Rioters have undoubtedly noticed that the issue of the medicinal use of cannabis is getting a lot of attention right now. It seems a lot people support it – patients, carers, a range of medical professionals, broadcaster Alan Jones, and even the Prime Minister. Despite this, the laws have not changed, and some are arguing we need more long term medical trials, meaning that people who would benefit from using it now will be forced to continue to act illegally if they do use it.
Research published in reputable medical and scientific journals indicates that there is strong evidence that cannabis can alleviate distressing symptoms, such as nausea or vomiting from chemotherapy, chronic pain (especially from nerve damage), and spasticity from multiple sclerosis. It is an effective drug in certain situations where conventional drugs simply aren’t effective.
Australia has blanket laws which criminalise cannabis whether it is used recreationally or medicinally. So people who are dying or suffering can’t legally access a treatment that could improve their quality of life.
Earlier this year I tabled draft legislation that would set up a basic system for access to medicinal cannabis. It allows an eligible person to possess, use and grow a controlled amount of cannabis, and for that to not be a crime. It is a Bill that does not affect the laws around recreational use. Controls and safeguards in the scheme would include that only people with particular illnesses are eligible, that the drug can’t be used for any other purpose, and that only a small amount of cannabis can be kept.
In the face of a growing public debate, politicians around the country have made statements in support of medicinal cannabis, some supporting clinical trials before medicinal cannabis is made available, others support the availability of medicinal cannabis in pharmaceutical form after it has been through an approval process run by the federal Therapeutic Goods Administration (TGA).
While these proposals might sound positive, there is a risk that they will lead to lengthy delays with no guaranteed outcomes for people who are suffering now and who could benefit from medicinal cannabis now. We’ve seen this before – in 1999 the NSW Government announced it would establish a four year trial of the medical use of cannabis. The prominence of the issue faded and the trial never happened. Even if a clinical trial did now eventuate, it could take years for the results to be translated into a policy shift.

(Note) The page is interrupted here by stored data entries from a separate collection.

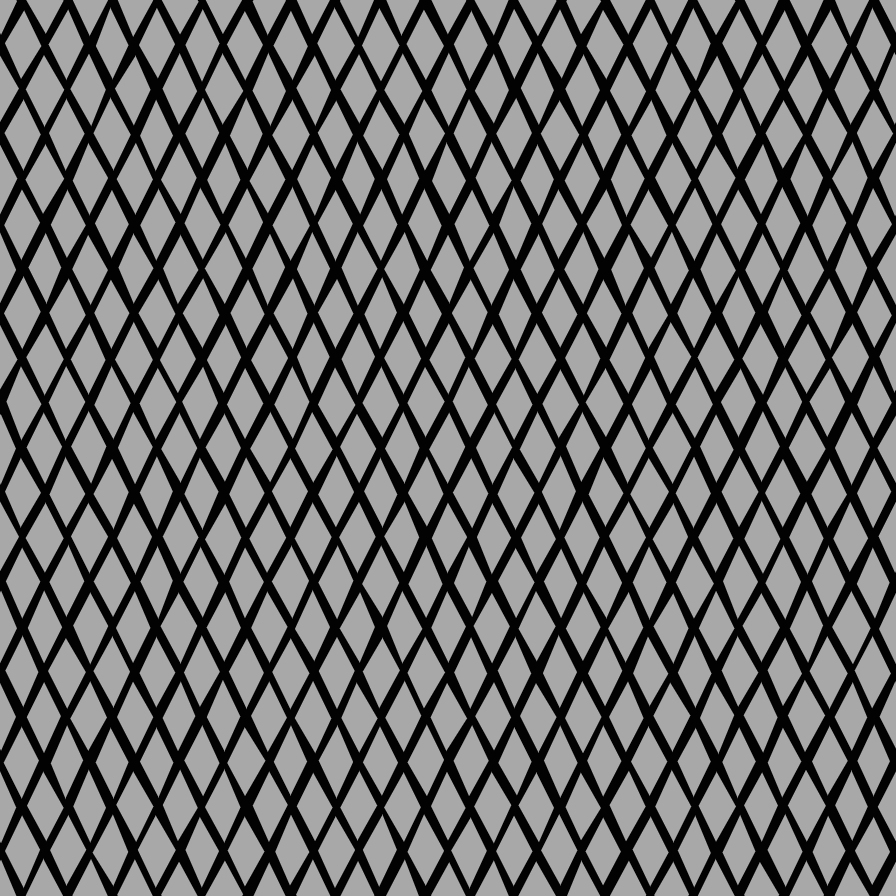
Write a Shadertoy shader that draws this pattern.

```glsl
// Seamless lattice of tall grey diamonds with uneven corners, parted by black crossing lines.

const vec2  REPEATS       = vec2(20.0, 10.0);  // diamonds across and down
const float DIAMOND_SCALE = 0.79;              // grey part of each cell; the rest is line
const float CORNER_JITTER = 0.0020;            // largest corner shift, in canvas units
const vec3  LINE_COLOR    = vec3(0.008);
const vec3  DIAMOND_COLOR = vec3(0.657);

// Integer hash: two values in -1..1 per cell and corner
vec2 hashSigned(ivec2 cell, int corner) {
    uvec3 v = uvec3(ivec3(cell, corner)) * 1664525u + 1013904223u;
    for (int i = 0; i < 2; i++) {
        v.x += v.y * v.z;
        v.y += v.z * v.x;
        v.z += v.x * v.y;
        v ^= v >> 16u;
    }
    return vec2(v.xy & 0xffffu) / 32767.5 - 1.0;
}

// Corner 0..3, counter-clockwise from the right, relative to the diamond centre
vec2 diamondCorner(ivec2 cell, int corner) {
    int k = corner % 4;
    float side = k < 2 ? 1.0 : -1.0;
    vec2 direction = k % 2 == 0 ? vec2(side, 0.0) : vec2(0.0, side);
    return direction * DIAMOND_SCALE * 0.5 / REPEATS + CORNER_JITTER * hashSigned(cell, k);
}

// Distance to the convex four-sided shape, negative inside
float diamondDistance(vec2 p, ivec2 cell) {
    float d = -1.0;
    for (int k = 0; k < 4; k++) {
        vec2 start = diamondCorner(cell, k);
        vec2 edge = diamondCorner(cell, k + 1) - start;
        vec2 outward = normalize(vec2(edge.y, -edge.x));
        d = max(d, dot(p - start, outward));
    }
    return d;
}

void mainImage(out vec4 fragColor, in vec2 fragCoord) {
    vec2 uv = fragCoord / iResolution.xy;
    float pixel = 1.0 / min(iResolution.x, iResolution.y);

    // Nearest diamond, found along the two diagonal axes
    vec2 grid = uv * REPEATS;
    vec2 diagonal = floor(vec2(grid.x + grid.y, grid.x - grid.y) + 0.5);
    vec2 halfSteps = vec2(diagonal.x + diagonal.y, diagonal.x - diagonal.y);
    vec2 center = 0.5 * halfSteps / REPEATS;

    // Wrapped cell index, so opposite canvas edges share their diamonds
    ivec2 cell = ivec2(mod(halfSteps + 0.5, 2.0 * REPEATS));

    float d = diamondDistance(uv - center, cell);
    float coverage = clamp(0.5 - d / pixel, 0.0, 1.0);
    fragColor = vec4(mix(LINE_COLOR, DIAMOND_COLOR, coverage), 1.0);
}
```
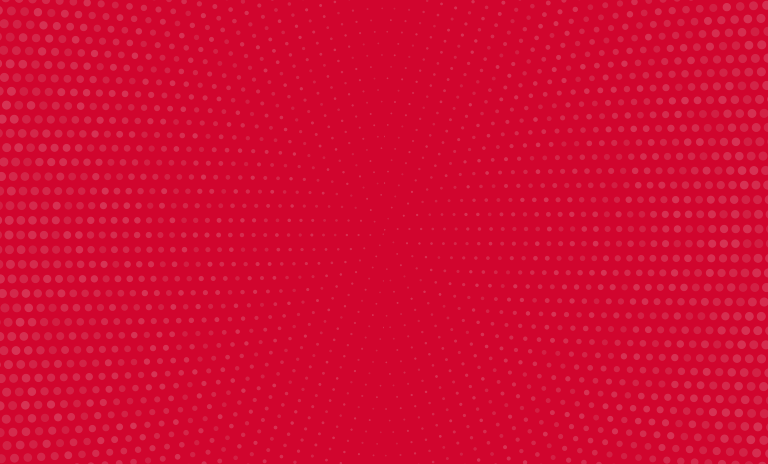
This background is drawn by a Shadertoy shader. Its source:

```glsl
// Red halftone backdrop: rings of pale dots that swell towards the left and right edges.

float hash(vec2 cell) {
    return fract(sin(dot(cell, vec2(12.99, 78.23))) * 43758.5);
}

void mainImage(out vec4 fragColor, in vec2 fragCoord) {
    vec2 p = (fragCoord - 0.5 * iResolution.xy) / iResolution.y;
    float pixel = 1.0 / iResolution.y;
    float halfWidth = 0.5 * iResolution.x / iResolution.y;

    // The left half is the right half turned by 180 degrees
    float side = p.x < 0.0 ? -1.0 : 1.0;
    p *= side;

    // Nearest ring, then nearest dot at equal arc steps along it
    float ringGap = 0.0251;
    float arcStep = 0.03165;
    float arcShift = 0.0065;
    float ring = max(round(length(p) / ringGap - 0.2), 0.0);
    float radius = (ring + 0.2) * ringGap;
    float slot = round((atan(p.y, p.x) * radius - arcShift) / arcStep);
    float angle = (slot * arcStep + arcShift) / radius;
    vec2 center = radius * vec2(cos(angle), sin(angle));

    // Dot size grows with the distance from the vertical middle line
    float spread = clamp(center.x / halfWidth, 0.0, 1.1);
    float dotSize = mix(0.0017, 0.0098, spread);
    float cover = 1.0 - smoothstep(-0.6 * pixel, 0.6 * pixel, distance(p, center) - dotSize);
    cover *= step(0.0, center.x);

    // Each dot has its own strength
    float strength = hash(vec2(ring, slot + 40.0 * side));
    vec3 red = vec3(0.82, 0.02, 0.18);
    vec3 dotColor = mix(vec3(0.82, 0.12, 0.26), vec3(0.84, 0.20, 0.33), strength);
    fragColor = vec4(mix(red, dotColor, cover), 1.0);
}
```
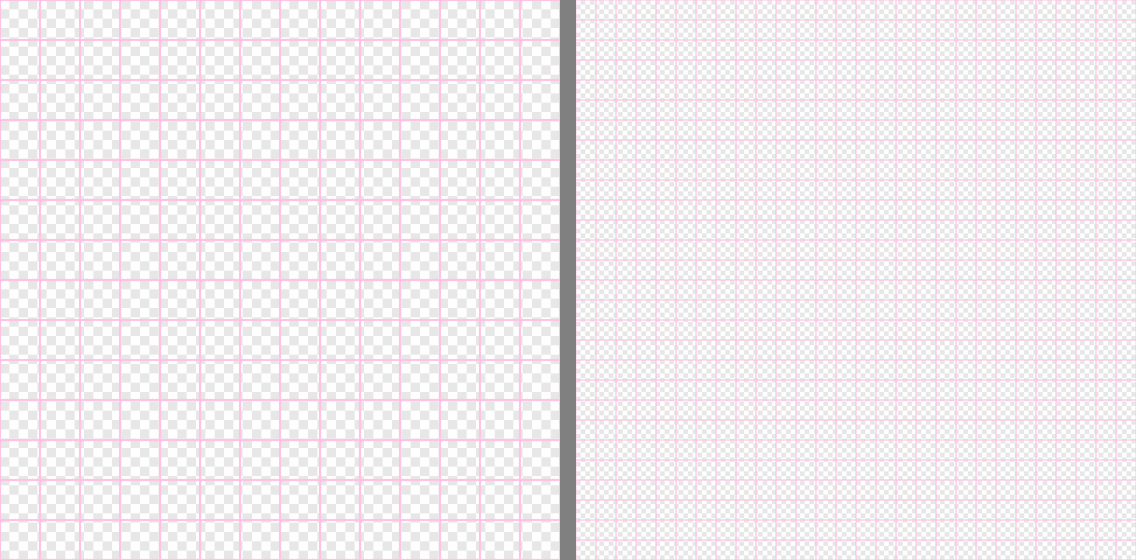
Left, the tile; right, the same tile 2 across and 2 down.
This pattern is drawn by a WebGL 2 fragment shader. Its source:

```glsl
#version 300 es
precision highp float;

uniform vec2 u_resolution;
out vec4 fragColor;

float hash(vec2 p) {
    return fract(sin(dot(p, vec2(127.1, 311.7))) * 43758.5453);
}

// Checkerboard of 60 by 60 squares: 1 on grey, 0 on white
float checker(vec2 uv, float pixel) {
    vec2 inside = 0.25 - abs(fract(uv * 30.0 + 0.25) - 0.5);
    vec2 side = clamp(inside / (15.0 * pixel), -1.0, 1.0);
    return 0.5 + 0.5 * side.x * side.y;
}

// 14 parallel lines with finely toothed edges, uneven from line to line
float threads(float along, float across, float axis, float pixel) {
    float nearest = floor(across * 14.0 + 0.5);
    float line = mod(nearest, 14.0);
    float offset = across - nearest / 14.0;

    // Teeth on each edge, 16 to a cell
    float edge = step(0.0, offset);
    float phase = along * 224.0 + 0.5 * edge;
    float tooth = 1.0 - abs(2.0 * fract(phase) - 1.0);
    float toothId = mod(floor(phase), 224.0);
    float wear = hash(vec2(toothId, line + 20.0 * axis + 50.0 * edge));
    float lineWear = hash(vec2(line + 3.0, axis + 7.0 * edge));
    float halfWidth = 0.0016 + 0.0012 * tooth * mix(wear, lineWear, 0.6);

    return clamp(0.5 + (halfWidth - abs(offset)) / pixel, 0.0, 1.0);
}

void main() {
    vec2 uv = gl_FragCoord.xy / u_resolution;
    float pixel = 1.0 / min(u_resolution.x, u_resolution.y);

    vec3 white = vec3(1.0, 0.995, 0.995);
    vec3 grey = vec3(0.906);
    vec3 pink = vec3(1.0, 0.76, 0.89);

    // Background squares, then the pink grid over them
    vec3 color = mix(white, grey, checker(uv, pixel));
    float grid = max(threads(uv.y, uv.x, 0.0, pixel),
                     threads(uv.x, uv.y, 1.0, pixel));
    color = mix(color, pink, grid);

    fragColor = vec4(color, 1.0);
}
```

Perhaps more importantly, I would argue that the evidence is already sufficiently strong to support the use of medicinal cannabis now. As an example, a recent German medical review, cited in the Medical Journal of Australia, assessed the controlled trials that had already been conducted around the world and found the majority were favourable. On the strength of the evidence, many other countries already allow access to medicinal cannabis. Over 20 US states allow the use of medicinal cannabis. The Netherlands allows patients to collect cannabis from pharmacies on prescription. Yes, trials in Australia would be useful. More evidence and information is always useful. But trials shouldn’t be a hurdle that must be passed before we let sick people use cannabis.
The Bill that the Greens have put forward for legalising access in the ACT is a solution that we can act on now, removing the obstacles for those who need access to medicinal cannabis. It’s a moderate approach that means that those who are sick, and their families and carers, will not be forced to commit a crime when they seek to relieve their own suffering, or the suffering of their loved ones.